Peace process is a definite casualty

Peace process is a definite casualty
By H. K. Dua

BESIDES killing over a score of persons and injuring over a hundred, last Saturday’s serial blasts in Delhi have also blown up an early resumption of the peace process with Pakistan.

That the Delhi blasts have come after explosions in Jaipur, Ahmedabad and Bangalore and the bomb attack at the Indian Embassy in Kabul have raised doubts about Pakistan’s seriousness about the peace process.

This is notwithstanding the statement which Mr Asif Zardari made soon after taking over as President promising “good news” on Kashmir and his keenness to work with neighbours to tackle problems in the sub-continent.

After the Delhi blasts, even the sizeable tribe of peaceniks in India is disinclined to believe that whatever President Zardari’s intentions, he will be able to control the elements in Pakistan who are out to create trouble in India.

Delhi and Islamabad have been exploring the possibility of a meeting between them in New York during their visits to the United Nations later this month, but its outcome is unlikely to be more than handshaking. Prime Minister Manmohan Singh, despite his desire to see peace in his time, may, however, have to convey to President Zardari that terrorism and peace cannot go together.

The people in India, who are greatly exercised over the recurring serial blasts, would be expecting the Prime Minister to let President Zardari know that verbal assurances are not enough and there has to be clear evidence that Pakistan has given up its proxy war in India.

Two days after the Delhi blasts, Defence Minister A.K. Antony — who is a man of few words — has come out with the statement that a large number of armed groups have sanctuaries in the neighbouring states using bases there to carry out acts of terrorism across India. “That militants are getting support from across the border is a fact”, says Mr Antony. Such a statement from a senior Cabinet minister is though no news to the people who are becoming impatient with the government’s inability to stop the terrorist strikes which are becoming more frequent than ever before.

Soon after taking over, President Zardari said he already had a dialogue with Nawaz Sharif and that he had taken into confidence all the political forces inside and outside Parliament “and will set up a caucus” of a few people on Kashmir policy. “We are going to go about it in a fast lane”, he said. By mentioning those outside Parliament, he might have meant the Army.

At best, Zardari’s statement amounted to an expression of intent and before he could get into motion to build a consensus on Kashmir policy, have come the serial blasts in Delhi, with the splinters killing the prospects for an early resumption of the peace process for quite some time.

What is he going to tell Dr Manmohan Singh when he meets him in New York? “Sorry, Prime Minister, when I was preparing for putting the peace process in a fast lane, I did not know that there were people who were working on serial blasts in Delhi.” Zardari must be knowing, however, that the people who killed Benazir Bhutto are still roaming around freely in Pakistan and there are also elements who would not like to see peace with India. Can he really enjoy the authority to tackle the terrorist groups which have made Pakistan their sanctuary?

No one in India doubts that peace is better than war with Pakistan.
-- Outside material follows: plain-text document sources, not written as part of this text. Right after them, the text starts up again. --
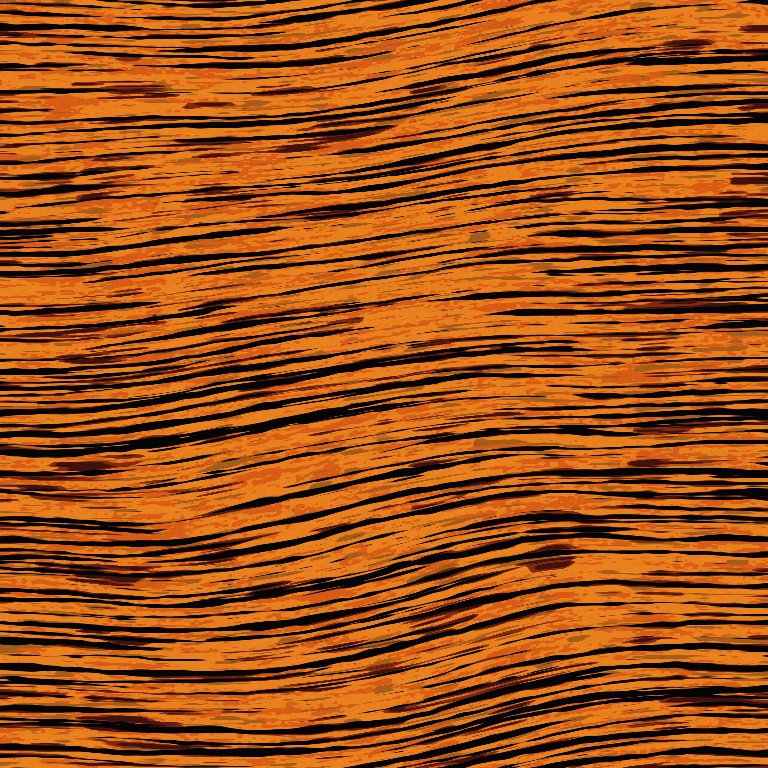
Reproduce this texture procedurally as a WebGL 2 fragment shader.

```glsl
#version 300 es
precision highp float;
// Orange wood-like grain crossed by wavy, tapering black stripes.

#define ROWS 37.0
#define BOLD_HALF_WIDTH 0.0035
#define THIN_HALF_WIDTH 0.0020
#define HAIR_HALF_WIDTH 0.0014
#define RISE 0.085
#define EDGE_ROUGHNESS 0.0024
#define ORANGE vec3(0.915, 0.505, 0.115)
#define DEEP_ORANGE vec3(0.84, 0.355, 0.08)
#define OCHRE vec3(0.65, 0.36, 0.10)
#define RUST vec3(0.51, 0.16, 0.06)
#define MAROON vec3(0.25, 0.07, 0.05)
#define BLACK vec3(0.02, 0.02, 0.02)

uniform vec2 u_resolution;
out vec4 fragColor;

float hash(vec2 p) {
    vec3 q = fract(p.xyx * vec3(0.1031, 0.1030, 0.0973));
    q += dot(q, q.yzx + 33.33);
    return fract((q.x + q.y) * q.z);
}

float noise(vec2 p) {
    vec2 cell = floor(p);
    vec2 f = fract(p);
    f = f * f * (3.0 - 2.0 * f);
    float low = mix(hash(cell), hash(cell + vec2(1, 0)), f.x);
    float high = mix(hash(cell + vec2(0, 1)), hash(cell + vec2(1, 1)), f.x);
    return mix(low, high, f.y);
}

// Straightens the flow: stripes climb to the right, at a place that drifts with height.
vec2 flowCoords(vec2 p) {
    float climbCentre = 0.5 + 0.15 * cos(6.2832 * p.y);
    float climb = RISE * smoothstep(climbCentre - 0.34, climbCentre + 0.32, p.x);
    float sway = 0.018 * noise(p * vec2(4.0, 4.0) + 17.0);
    return vec2(p.x, p.y - climb - sway + 1.0);
}

// Signed distance to rows of tapering strokes; gaps sets how often they break.
float stripes(vec2 q, float rows, float offset, float halfWidth, float gaps, float seed) {
    float nearest = 1.0;
    float y = q.y * rows - offset;
    for (float k = -1.0; k <= 1.0; k++) {
        float id = floor(y) + k;
        float lane = id + seed;
        float shift = 9.0 * hash(vec2(lane, 3.0));
        float wander = 0.22 + 0.4 * noise(vec2(q.x * 2.8 + shift, lane))
                     + 0.16 * noise(vec2(q.x * 12.0 + shift, lane + 200.0));
        float presence = noise(vec2(q.x * 4.2 + shift, lane + 400.0));
        float taper = 1.6 * smoothstep(gaps, gaps + 0.4, presence) - 0.6;
        float swell = 0.6 + 0.8 * noise(vec2(q.x * 13.0 + shift, lane + 600.0));
        float distanceToAxis = abs(y - id - wander) / rows;
        nearest = min(nearest, distanceToAxis - halfWidth * taper * swell);
    }
    return nearest;
}

void main() {
    vec2 p = gl_FragCoord.xy / min(u_resolution.x, u_resolution.y);
    float pixel = 1.0 / min(u_resolution.x, u_resolution.y);
    vec2 q = flowCoords(p);

    // Base grain: soft bands, fine streaks and speckle
    float bands = noise(q * vec2(12.0, 110.0));
    float streaks = noise(q * vec2(26.0, 300.0) + 40.0);
    float speckle = noise(q * vec2(160.0, 420.0) + 90.0);
    float grain = 0.25 * bands + 0.4 * streaks + 0.35 * speckle;
    vec3 colour = mix(ORANGE, DEEP_ORANGE, smoothstep(0.53, 0.6, grain));
    float ochre = noise(q * vec2(24.0, 300.0) + 130.0);
    colour = mix(colour, OCHRE, smoothstep(0.77, 0.83, ochre));
    colour *= 0.97 + 0.06 * speckle;

    // Bold strokes, thin ones in the gaps between, and scattered hairs
    float ragged = EDGE_ROUGHNESS * (noise(q * vec2(50.0, 260.0) + 60.0) - 0.5);
    float bold = stripes(q, ROWS, 0.0, BOLD_HALF_WIDTH, 0.1, 11.0);
    float thin = stripes(q, ROWS, 0.5, THIN_HALF_WIDTH, 0.22, 811.0);
    float hair = stripes(q, 2.0 * ROWS, 0.3, HAIR_HALF_WIDTH, 0.5, 1511.0);
    float d = min(min(bold, thin), hair) + ragged;

    // Small patches of broken, fine dark hatching
    float patches = smoothstep(0.66, 0.8, noise(q * vec2(7.0, 60.0) + 70.0));
    float hatch = patches * noise(q * vec2(18.0, 330.0) + 150.0);
    colour = mix(colour, RUST, smoothstep(0.5, 0.56, hatch));
    colour = mix(colour, MAROON, smoothstep(0.66, 0.72, hatch));

    // Rusty fringe beside the strokes, then the strokes themselves
    float fringeWidth = 0.0018 * smoothstep(0.65, 0.85, noise(q * vec2(14.0, 120.0) + 30.0));
    float fringe = smoothstep(0.0, 0.0005, fringeWidth)
                 * (1.0 - smoothstep(-0.4 * pixel, 0.4 * pixel, d - fringeWidth));
    colour = mix(colour, mix(RUST, MAROON, streaks), fringe);
    colour = mix(colour, BLACK, 1.0 - smoothstep(-0.4 * pixel, 0.4 * pixel, d));

    fragColor = vec4(colour, 1.0);
}
```
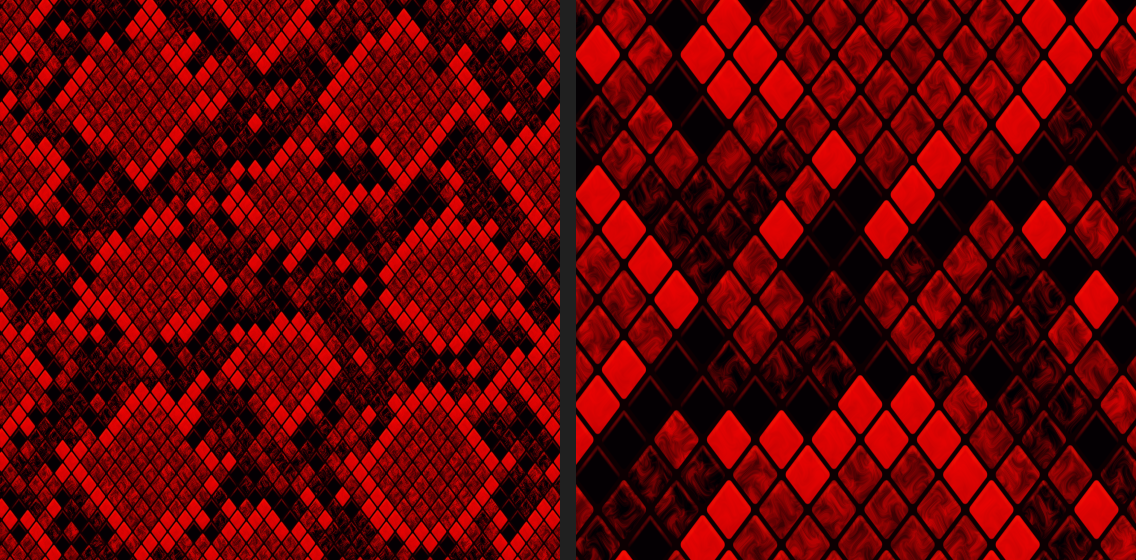
Left: the whole. Right: its middle third, enlarged.
Reproduce this pattern procedurally as a Shadertoy shader.

```glsl
// Red snakeskin: a lattice of rhombic scales, toned by a half-drop grid of blotches.
// Each scale takes its tone from the signed distance of its centre to the nearest
// blotch, then layered sines stain it and a thin rim lights its upper edges.
#define SCALES vec2(32.0, 24.0)   // scales across and down
#define PHASE vec2(0.58, 0.72)    // lattice offset, in scales
#define GAP 0.0013                // half width of the dark seams
#define CORNER 0.15               // corner rounding, in scale widths
#define RIM_INSET 0.0026          // rim distance from the upper edge
#define RIM_LIGHT 0.42
#define BORDER 0.040              // width of the bright blotch outline
#define BLOTCH_SIZES vec2(0.122, 0.157) // radii in even and odd columns
#define BRIGHT 0.90
#define INNER 0.68
#define DIM 0.50

float hash(vec2 p) {
    vec3 h = fract(vec3(p.xyx) * 0.1031);
    h += dot(h, h.yzx + 33.33);
    return fract((h.x + h.y) * h.z);
}

// Cloudy layers of sines, about 0 to 1
float mottle(vec2 p) {
    float sum = 0.0, amp = 0.6;
    for (int i = 0; i < 4; i++) {
        p = mat2(0.8, 0.6, -0.6, 0.8) * p * 1.7;
        p += 0.7 * sin(p.yx * 1.3);
        sum += amp * sin(p.x) * sin(p.y);
        amp *= 0.7;
    }
    return clamp(0.53 + 0.6 * sum, 0.0, 1.0);
}

// Signed distance to the nearest blotch on the wrapping canvas
float blotches(vec2 p) {
    float nearest = 1.0;
    for (int i = 0; i < 12; i++) {
        float col = float(i % 4), row = float(i / 4);
        float odd = mod(col, 2.0);
        vec2 centre = vec2(col / 4.0, 1.0 - (row + 0.5 * odd) / 3.0);
        centre.x += 0.016 * col * sin(2.1 * row - 1.2) + 0.01 * odd;
        centre.y += 0.024 * sin(1.7 * row) * cos(1.57 * col) - 0.007 * odd;
        float radius = mix(BLOTCH_SIZES.x, BLOTCH_SIZES.y, odd)
                     + 0.010 * sin(3.0 * col + 2.0 * row);
        vec2 away = abs(fract(p - centre + 0.5) - 0.5);
        nearest = min(nearest, away.x + away.y - radius);
    }
    return nearest;
}

// Red level of one scale: bright outline, stained inside, mostly dark outside
float scaleTone(float dist, vec2 id, float stain) {
    float pick = hash(id + 7.0);
    float inner = INNER * (0.42 + 0.68 * stain) * (0.85 + 0.28 * hash(id + 31.0));
    float dim = DIM * stain * (0.25 + 0.75 * stain);
    float bright = BRIGHT * (0.94 + 0.08 * stain);
    if (dist < -BORDER) return inner;
    if (dist < 0.0) return pick < 0.86 ? bright : (pick < 0.95 ? inner : 0.02);
    float black = dist < 0.035 ? 0.42 : 0.18;
    if (pick < black) return 0.015;
    if (pick < 0.68) return dim;
    return pick < 0.91 ? inner : bright;
}

void mainImage(out vec4 fragColor, in vec2 fragCoord) {
    float px = 1.0 / iResolution.y;
    vec2 uv = fragCoord * px;

    // Skewed axes turn the rhombs into unit squares
    vec2 q = uv * SCALES - PHASE;
    vec2 skew = vec2(q.x + q.y, q.x - q.y);
    vec2 cell = floor(skew + 0.5);
    vec2 f = skew - cell;
    vec2 twice = vec2(cell.x + cell.y, cell.x - cell.y);
    vec2 id = mod(twice, 2.0 * SCALES);
    vec2 centre = (0.5 * twice + PHASE) / SCALES;

    // Distances to the rounded outline and to the two upper edges
    float perCanvas = length(SCALES);
    vec2 b = abs(f) - 0.5 + CORNER;
    float box = length(max(b, 0.0)) + min(max(b.x, b.y), 0.0) - CORNER;
    float inside = -box / perCanvas;
    float upper = (0.5 - max(f.x, -f.y)) / perCanvas;
    float height = f.x - f.y;

    // Tone and stains
    float seed = hash(id + 3.0);
    float stain = mottle(f * 3.4 + 40.0 * vec2(seed, hash(id + 19.0)));
    float level = scaleTone(blotches(centre), id, stain);
    level *= 0.97 + 0.06 * height;

    // Rim light, strongest at the apex
    float rim = 1.0 - smoothstep(0.0, 0.0012 + px, abs(upper - RIM_INSET));
    rim *= smoothstep(-0.5, 0.6, height) * (0.65 + 0.35 * stain);
    level += RIM_LIGHT * rim * (1.0 - level);

    // Dark seams between the scales
    float mask = smoothstep(GAP - 0.8 * px, GAP + 0.8 * px, inside);
    vec3 skin = vec3(level, 0.012 * level + 0.06 * rim * level * level, 0.012);
    fragColor = vec4(mix(vec3(0.05, 0.0, 0.008), skin, mask), 1.0);
}
```
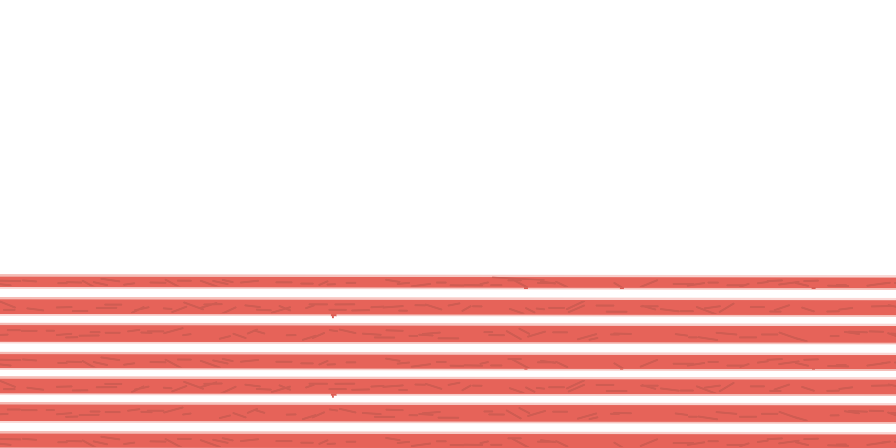
This pattern is drawn by a Shadertoy shader. Its source:

```glsl
// Seven coral stripes with pale fringes fill the lower part of a white sheet.
// Three stripe sizes repeat down the sheet; hashed slanted dashes grain each
// stripe, and a few small chips hang from the lower edges.

const float ROWS = 384.0;        // design units in the canvas height
const int STRIPES = 7;
const float PITCH = 68.0;        // height of one group of three stripes
const vec3 CENTRES = vec3(242.0, 263.3, 286.2);    // measured from the top
const vec3 HALVES = vec3(6.0, 6.3, 7.1);
const float FIRST_HALF = 4.5;    // the top stripe is thinner
const float TILT = 0.8;          // drop from the left side to the right
const float FRINGE_ABOVE = 2.1;
const float FRINGE_BELOW = 1.5;
const float DASH_CELL = 25.0;
const float DASH_RADIUS = 0.9;
const float DASH_CHANCE = 0.85;

const vec3 PAPER = vec3(1.0);
const vec3 CORAL = vec3(0.90, 0.39, 0.35);
const vec3 GRAIN = vec3(0.81, 0.36, 0.32);
const vec3 CHIP = vec3(0.84, 0.37, 0.33);
const vec3 PALE = vec3(0.98, 0.85, 0.84);
const vec3 BLUSH = vec3(0.95, 0.68, 0.65);

float hash(vec2 p) {
    vec3 q = fract(vec3(p.xyx) * 0.1031);
    q += dot(q, q.yzx + 33.33);
    return fract((q.x + q.y) * q.z);
}

float segmentDistance(vec2 p, vec2 a, vec2 b) {
    vec2 pa = p - a, ba = b - a;
    return length(pa - ba * clamp(dot(pa, ba) / dot(ba, ba), 0.0, 1.0));
}

float boxDistance(vec2 p, vec2 centre, vec2 halfSize) {
    vec2 d = abs(p - centre) - halfSize;
    return max(d.x, d.y);
}

float cover(float d, float soft) {
    return 1.0 - smoothstep(-soft, soft, d);
}

// Distance to the scattered dashes; y is relative to the stripe centre.
float dashDistance(vec2 p, float halfHeight, float seed) {
    float best = 1e3;
    for (int layer = 0; layer < 2; layer++) {
        float row = seed * 7.0 + float(layer) * 31.0;
        float x = p.x + float(layer) * 0.5 * DASH_CELL;
        float cell = floor(x / DASH_CELL);
        for (int n = -1; n <= 1; n++) {
            vec2 id = vec2(cell + float(n), row);
            if (hash(id) > DASH_CHANCE) continue;
            float lean = 2.0 * hash(id + 5.7) - 1.0;
            float reach = mix(3.0, 8.5, hash(id + 11.3));
            vec2 arm = vec2(reach, reach * 0.6 * lean * lean * lean);
            vec2 mid = vec2((id.x + mix(0.25, 0.75, hash(id + 17.9))) * DASH_CELL,
                            halfHeight * mix(-0.4, 0.6, hash(id + 23.1)));
            best = min(best, segmentDistance(vec2(x, p.y), mid - arm, mid + arm));
        }
    }
    return best - DASH_RADIUS;
}

void mainImage(out vec4 fragColor, in vec2 fragCoord) {
    float unit = ROWS / iResolution.y;
    float soft = max(0.5 * unit, 0.4);
    float width = iResolution.x * unit;
    float across = fragCoord.x / iResolution.x;
    vec2 p = vec2(fragCoord.x * unit, ROWS - fragCoord.y * unit);
    float y = p.y - TILT * (across - 0.5);
    vec3 colour = PAPER;

    // Stripes: a two-tone fringe, the solid band, then its grain.
    for (int i = 0; i < STRIPES; i++) {
        int kind = i % 3;
        float halfHeight = i == 0 ? FIRST_HALF : HALVES[kind];
        float fromCentre = y - CENTRES[kind] - float(i / 3) * PITCH;
        if (abs(fromCentre) > 14.0) continue;
        float edge = abs(fromCentre) - halfHeight;
        bool above = fromCentre < 0.0;
        float fringe = above ? FRINGE_ABOVE : FRINGE_BELOW;
        float strength = above ? 1.0 - across : across;
        vec3 tint = mix(PALE, BLUSH, 0.7 * strength);
        colour = mix(colour, tint, cover(edge - fringe, soft));
        colour = mix(colour, CORAL, cover(edge, soft));
        float grain = dashDistance(vec2(p.x, fromCentre), halfHeight, float(kind));
        colour = mix(colour, GRAIN, cover(grain, soft) * cover(edge + 0.8, soft));
    }

    // Chips below the second stripe of each full group.
    for (int g = 0; g < 2; g++) {
        vec2 chip = vec2(0.3724 * width, 270.2 + float(g) * PITCH);
        float d = boxDistance(p, chip, vec2(2.4, 0.9));
        d = min(d, boxDistance(p, chip + vec2(-0.7, 1.4), vec2(0.8, 1.2)));
        colour = mix(colour, CORAL * 0.96, cover(d, soft));
    }

    // Evenly spaced ticks under the first stripe of each group.
    for (int k = 0; k < 4; k++) {
        if (k == 2) continue;
        float x = (0.587 + 0.107 * float(k)) * width;
        float d = boxDistance(p, vec2(x, 247.0), vec2(1.7, 0.8));
        d = min(d, boxDistance(p, vec2(x, 316.3), vec2(1.2, 0.5)));
        colour = mix(colour, CHIP, cover(d, soft));
    }

    // Long scratch along the top edge of the first stripe.
    float scratch = segmentDistance(p, vec2(0.55, 0.0) * width + vec2(0.0, 237.8),
                                    vec2(0.607, 0.0) * width + vec2(0.0, 240.0));
    colour = mix(colour, GRAIN, cover(scratch - 0.7, soft));
    fragColor = vec4(colour, 1.0);
}
```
But years of peace-building have not yet proved fruitful. The peace process moved forward during Atal Bihari Vajpayee’s years in power; it got a definite push from Dr Manmohan Singh when he and Pervez Musharraf were moving towards a solution that might have made borders irrelevant, at the same time without disturbing them, keeping sovereign rights intact.

Then came the blunder of President Musharraf in sacking the Chief Justice of Pakistan in March 2007, the lawyers’ agitation, Benazir’s assassination, polls and exit of Musharraf. The peace process, which was being worked out by interlocutors quietly, was perhaps kept alive notionally, but no concrete offer was made by either side mainly because Pakistan remained caught in uncertainty and also India did not know who to deal with in Islamabad.

There is no harm meeting President Zardari who has said he was aware of the peace dialogue that has already taken place, hinting that he could come forward with a set of proposals “before the month-end”, and some “good news” before the Indian elections.

The promised “good news” has, however, been followed by the blasts in Delhi! The explosions forbid an attempt by Dr Manmohan Singh to evolve a political consensus on Kashmir with Pakistan.

The question will be asked in India whether Zardari can deliver a settlement when the Kashmir policy is essentially under the control of the Pakistan Army. And what about the capacity of the ISI, which was behind the attack on the Indian Embassy in Kabul, to wreck any accord with India?

The overall situation in Pakistan will remain fluid with Islamabad either unwilling, or, unable to control the Taliban, Al-Qaida or other extremists and as such it cannot venture too far in a dialogue with India. Also, India is getting into election mode which rules out bold peace moves that might involve a give-and-take approach.

It is too plain that the India-Pakistan peace process will remain on hold for quite some time. Neither the situation on the ground in Pakistan, nor the political realities in India permit an early picking up of the thread.